They also have to comply with conditions such as adult/child ratios (generally 1:5 for under-2s and 1:10 aged 2-plus), space (at least 2.5 square metres indoors plus five square metres outdoors per child) and temperature (at least 16C).
Although owners and managers may not be trained teachers, every service must have a qualified "person responsible", often called a head teacher, for every 50 children.
The vast majority (82 per cent) of the 200,000 children in licensed ECE are in "teacher-led" centres where at least half of the staff must hold early childhood teaching qualifications - normally a three-year degree.
Almost all of these (80 per cent of all 200,000 children) are in centres where actually at least 80 per cent of staff are qualified, because that brings in the highest state subsidies.
"Kindergartens", originally called "free kindergartens" but now serving only 14 per cent of all children, get even higher subsidies, even though they are now legally indistinguishable from other ECE centres except that they must belong to a free kindergarten association. They have been allowed to charge fees since 2008.

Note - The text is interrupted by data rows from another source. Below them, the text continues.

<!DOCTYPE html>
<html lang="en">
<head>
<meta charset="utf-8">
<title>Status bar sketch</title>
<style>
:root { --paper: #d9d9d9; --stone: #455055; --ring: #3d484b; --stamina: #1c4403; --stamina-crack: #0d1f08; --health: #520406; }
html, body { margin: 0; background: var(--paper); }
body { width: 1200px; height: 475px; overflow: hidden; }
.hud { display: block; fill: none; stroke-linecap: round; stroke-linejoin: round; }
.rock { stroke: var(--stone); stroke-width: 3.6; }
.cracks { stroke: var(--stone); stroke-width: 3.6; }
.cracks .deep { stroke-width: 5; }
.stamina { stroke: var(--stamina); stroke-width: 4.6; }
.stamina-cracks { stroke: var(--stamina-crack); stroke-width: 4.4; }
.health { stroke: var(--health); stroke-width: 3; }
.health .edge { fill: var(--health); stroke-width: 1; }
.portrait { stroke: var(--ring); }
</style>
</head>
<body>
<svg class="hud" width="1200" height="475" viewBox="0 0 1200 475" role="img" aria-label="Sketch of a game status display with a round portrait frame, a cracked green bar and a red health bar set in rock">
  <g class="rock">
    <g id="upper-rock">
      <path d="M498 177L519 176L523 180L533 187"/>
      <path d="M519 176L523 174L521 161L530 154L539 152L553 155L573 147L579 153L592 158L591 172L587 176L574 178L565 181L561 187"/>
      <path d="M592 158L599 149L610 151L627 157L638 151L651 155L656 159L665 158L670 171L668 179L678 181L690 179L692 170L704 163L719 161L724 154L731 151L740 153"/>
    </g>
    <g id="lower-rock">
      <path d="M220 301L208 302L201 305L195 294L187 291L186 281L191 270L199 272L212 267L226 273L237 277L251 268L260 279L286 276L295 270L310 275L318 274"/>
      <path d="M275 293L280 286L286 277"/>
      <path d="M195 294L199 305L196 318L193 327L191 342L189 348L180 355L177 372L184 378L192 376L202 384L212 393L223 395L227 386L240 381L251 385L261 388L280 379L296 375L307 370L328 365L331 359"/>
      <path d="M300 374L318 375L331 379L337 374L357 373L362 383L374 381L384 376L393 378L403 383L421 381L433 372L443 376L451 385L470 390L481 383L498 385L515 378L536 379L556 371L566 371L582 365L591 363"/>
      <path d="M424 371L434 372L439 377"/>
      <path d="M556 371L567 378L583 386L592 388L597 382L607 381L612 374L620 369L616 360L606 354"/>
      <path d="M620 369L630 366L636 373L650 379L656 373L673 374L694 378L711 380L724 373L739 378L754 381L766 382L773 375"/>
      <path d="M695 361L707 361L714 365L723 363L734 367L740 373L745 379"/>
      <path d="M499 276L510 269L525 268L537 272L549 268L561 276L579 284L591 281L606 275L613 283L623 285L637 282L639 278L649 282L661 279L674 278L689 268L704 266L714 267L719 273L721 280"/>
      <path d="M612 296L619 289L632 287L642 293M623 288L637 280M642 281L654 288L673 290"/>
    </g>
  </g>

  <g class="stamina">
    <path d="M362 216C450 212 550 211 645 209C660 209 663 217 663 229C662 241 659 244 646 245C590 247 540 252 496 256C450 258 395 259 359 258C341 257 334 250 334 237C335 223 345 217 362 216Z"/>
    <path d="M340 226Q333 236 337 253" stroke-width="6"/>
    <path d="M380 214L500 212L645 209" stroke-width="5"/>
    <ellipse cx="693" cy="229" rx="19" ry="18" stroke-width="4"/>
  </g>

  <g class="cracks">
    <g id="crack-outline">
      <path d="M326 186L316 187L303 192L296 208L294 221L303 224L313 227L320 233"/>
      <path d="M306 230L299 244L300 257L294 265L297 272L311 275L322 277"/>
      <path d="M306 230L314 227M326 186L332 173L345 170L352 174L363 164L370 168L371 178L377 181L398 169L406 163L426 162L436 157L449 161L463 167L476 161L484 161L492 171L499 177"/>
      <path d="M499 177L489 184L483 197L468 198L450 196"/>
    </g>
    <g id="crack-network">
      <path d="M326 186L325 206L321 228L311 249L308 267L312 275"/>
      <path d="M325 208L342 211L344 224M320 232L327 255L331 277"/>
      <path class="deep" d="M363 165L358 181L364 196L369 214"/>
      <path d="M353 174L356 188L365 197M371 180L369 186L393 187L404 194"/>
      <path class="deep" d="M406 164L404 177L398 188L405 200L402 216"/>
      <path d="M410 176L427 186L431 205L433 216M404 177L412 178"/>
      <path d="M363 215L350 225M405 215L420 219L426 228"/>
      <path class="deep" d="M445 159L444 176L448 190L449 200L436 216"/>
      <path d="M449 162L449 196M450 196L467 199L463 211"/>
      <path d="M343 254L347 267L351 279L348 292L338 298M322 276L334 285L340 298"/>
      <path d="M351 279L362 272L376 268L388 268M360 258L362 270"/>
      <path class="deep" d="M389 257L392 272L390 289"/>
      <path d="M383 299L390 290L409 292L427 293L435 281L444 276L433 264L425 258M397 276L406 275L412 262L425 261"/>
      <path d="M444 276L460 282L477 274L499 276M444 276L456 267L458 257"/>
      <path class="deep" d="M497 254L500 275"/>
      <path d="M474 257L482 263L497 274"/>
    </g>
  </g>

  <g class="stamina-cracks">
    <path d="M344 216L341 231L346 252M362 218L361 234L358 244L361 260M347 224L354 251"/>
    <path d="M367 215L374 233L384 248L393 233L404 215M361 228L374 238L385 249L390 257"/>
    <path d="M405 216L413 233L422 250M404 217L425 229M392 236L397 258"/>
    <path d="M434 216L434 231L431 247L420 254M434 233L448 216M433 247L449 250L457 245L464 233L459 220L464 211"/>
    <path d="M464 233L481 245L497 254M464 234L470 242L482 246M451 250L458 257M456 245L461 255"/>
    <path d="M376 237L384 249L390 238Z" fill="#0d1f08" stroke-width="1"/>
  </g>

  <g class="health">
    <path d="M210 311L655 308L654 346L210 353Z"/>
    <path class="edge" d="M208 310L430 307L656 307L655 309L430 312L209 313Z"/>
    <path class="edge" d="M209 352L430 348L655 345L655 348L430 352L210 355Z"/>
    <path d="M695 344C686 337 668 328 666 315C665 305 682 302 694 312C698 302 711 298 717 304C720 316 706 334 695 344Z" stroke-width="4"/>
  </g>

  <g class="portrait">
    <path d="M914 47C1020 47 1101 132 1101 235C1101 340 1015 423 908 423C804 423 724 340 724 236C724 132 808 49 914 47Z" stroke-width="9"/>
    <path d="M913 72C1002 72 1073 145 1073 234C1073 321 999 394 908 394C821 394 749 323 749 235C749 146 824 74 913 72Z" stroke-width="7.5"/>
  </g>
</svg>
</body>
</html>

A small minority (18 per cent) of all children are in home-based and "parent-led" services such as kōhanga reo and playcentres, and they get the lowest state subsidies.
How to choose
Bates has worked as a reliever in more than 80 centres and warns parents not to take anything at face value.
"They look so lovely," she says.
"[But] I have seen children not being changed all day, not being fed enough, going hungry, children with behavioural issues given no attention and just yelled at, small children being shouted at, places where they just demand compliance to go through the routines."
She says there is no shortcut way to choose, such as going by type of service or ownership.
"I wouldn't say non-profit is better, because there are centres that are for-profit that are great because the management understand what they are doing," she says.
"If I was a parent, I would look for their staff turnover, their resources, the manager and the philosophy of the centre."
Reports on every ECE service are published roughly every three years by the Education Review Office (ERO), which rates them on a four-point scale of how well-placed they are to "promote positive learning outcomes for children":
• Very well placed ( 14 per cent of ECE services in June 2019 );
• Well placed (75 per cent);
• Requires further development (3 per cent);
• Not well placed (1 per cent).
• There are also "assurance reviews" for centres where faults have been found and new centres (7 per cent combined).
ERO says it "will maintain an ongoing relationship" to fix problems at services "requiring further development". It refers the few that are "not well placed" to the Ministry of Education, which may downgrade or cancel their licences.
Parents can use the Herald's interactive map (see above) to search for services in their neighbourhood.
Similar maps are available from the Ministry of Education and on at least two sites which allow parents to post comments on each service: MyECE , run by Wellington-based Child Forum founder Dr Sarah Alexander, and CareforKids , an Australian company that has recently moved into NZ.
MyECE also publishes an annual list of all ECE services that breached regulations .
Today: Where do we start?
Tuesday: What are the options?
Wednesday: Why does it cost so much?
Thursday: How young is too young?
Friday: The big players.
Saturday: Does my child feel loved?
Read the series at nzherald.co.nz/education